[Source data]
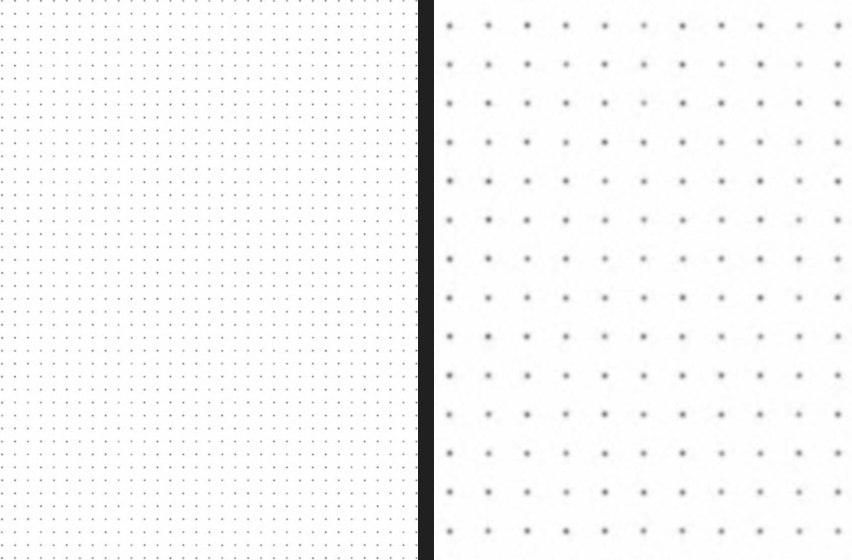
Left: the whole. Right: its middle third, enlarged.
Give the GLSL for this pattern, as a Shadertoy shader.

```glsl
// Dot-grid paper: small soft grey dots on near-white, with slight print variation.

// Lengths are fractions of the canvas height
const vec2  PITCH       = vec2(0.023125, 0.023145);  // 33 columns, 44 rows
const vec2  FIRST_DOT   = vec2(0.0037, 0.0014);      // from the top left corner
const float DOT_SIGMA   = 0.00135;
const float DOT_INK     = 0.42;
const float INK_VARIETY = 0.28;
const float JITTER      = 0.0004;
const float HALO_SIGMA  = 0.0075;
const float GRAIN_SIZE  = 0.0024;
const float GRAIN_INK   = 0.022;
const vec3  PAPER       = vec3(0.996);

float hash(vec2 p) {
    vec3 q = fract(vec3(p.xyx) * 0.1031);
    q += dot(q, q.yzx + 33.33);
    return fract((q.x + q.y) * q.z);
}

float valueNoise(vec2 p) {
    vec2 cell = floor(p);
    vec2 f = fract(p);
    f = f * f * (3.0 - 2.0 * f);
    float low  = mix(hash(cell), hash(cell + vec2(1, 0)), f.x);
    float high = mix(hash(cell + vec2(0, 1)), hash(cell + vec2(1, 1)), f.x);
    return mix(low, high, f.y);
}

float gaussian(vec2 d, float sigma) {
    return exp(-0.5 * dot(d, d) / (sigma * sigma));
}

void mainImage(out vec4 fragColor, in vec2 fragCoord) {
    float pixel = 1.0 / iResolution.y;
    vec2 pos = vec2(fragCoord.x, iResolution.y - fragCoord.y) * pixel;

    // Nearest grid point and the offset from it
    vec2 grid = (pos - FIRST_DOT) / PITCH;
    vec2 id = floor(grid + 0.5);
    vec2 offset = (grid - id) * PITCH;

    // Each dot shifts a little and takes ink unevenly; columns vary too
    vec2 seed = id + 17.0;
    vec2 shift = JITTER * (vec2(hash(seed), hash(seed + 71.0)) - 0.5);
    float uneven = 0.6 * hash(seed + 139.0) + 0.4 * hash(vec2(seed.x, 5.0)) - 0.5;
    float sigma = max(DOT_SIGMA, 0.5 * pixel);
    float strength = DOT_INK * (1.0 + 2.0 * INK_VARIETY * uneven);
    float ink = strength * gaussian(offset - shift, sigma);

    // Faint specks gathered around the dots
    float specks = smoothstep(0.5, 0.95, valueNoise(pos / GRAIN_SIZE + 40.0));
    ink += GRAIN_INK * specks * gaussian(offset, HALO_SIGMA);

    fragColor = vec4(PAPER * (1.0 - ink), 1.0);
}
```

→ Problem details:
Repeat all the records exactly, images excluded.

→ Task output:
Left: the whole. Right: its middle third, enlarged.
Give the GLSL for this pattern, as a Shadertoy shader.

```glsl
// Dot-grid paper: small soft grey dots on near-white, with slight print variation.

// Lengths are fractions of the canvas height
const vec2  PITCH       = vec2(0.023125, 0.023145);  // 33 columns, 44 rows
const vec2  FIRST_DOT   = vec2(0.0037, 0.0014);      // from the top left corner
const float DOT_SIGMA   = 0.00135;
const float DOT_INK     = 0.42;
const float INK_VARIETY = 0.28;
const float JITTER      = 0.0004;
const float HALO_SIGMA  = 0.0075;
const float GRAIN_SIZE  = 0.0024;
const float GRAIN_INK   = 0.022;
const vec3  PAPER       = vec3(0.996);

float hash(vec2 p) {
    vec3 q = fract(vec3(p.xyx) * 0.1031);
    q += dot(q, q.yzx + 33.33);
    return fract((q.x + q.y) * q.z);
}

float valueNoise(vec2 p) {
    vec2 cell = floor(p);
    vec2 f = fract(p);
    f = f * f * (3.0 - 2.0 * f);
    float low  = mix(hash(cell), hash(cell + vec2(1, 0)), f.x);
    float high = mix(hash(cell + vec2(0, 1)), hash(cell + vec2(1, 1)), f.x);
    return mix(low, high, f.y);
}

float gaussian(vec2 d, float sigma) {
    return exp(-0.5 * dot(d, d) / (sigma * sigma));
}

void mainImage(out vec4 fragColor, in vec2 fragCoord) {
    float pixel = 1.0 / iResolution.y;
    vec2 pos = vec2(fragCoord.x, iResolution.y - fragCoord.y) * pixel;

    // Nearest grid point and the offset from it
    vec2 grid = (pos - FIRST_DOT) / PITCH;
    vec2 id = floor(grid + 0.5);
    vec2 offset = (grid - id) * PITCH;

    // Each dot shifts a little and takes ink unevenly; columns vary too
    vec2 seed = id + 17.0;
    vec2 shift = JITTER * (vec2(hash(seed), hash(seed + 71.0)) - 0.5);
    float uneven = 0.6 * hash(seed + 139.0) + 0.4 * hash(vec2(seed.x, 5.0)) - 0.5;
    float sigma = max(DOT_SIGMA, 0.5 * pixel);
    float strength = DOT_INK * (1.0 + 2.0 * INK_VARIETY * uneven);
    float ink = strength * gaussian(offset - shift, sigma);

    // Faint specks gathered around the dots
    float specks = smoothstep(0.5, 0.95, valueNoise(pos / GRAIN_SIZE + 40.0));
    ink += GRAIN_INK * specks * gaussian(offset, HALO_SIGMA);

    fragColor = vec4(PAPER * (1.0 - ink), 1.0);
}
```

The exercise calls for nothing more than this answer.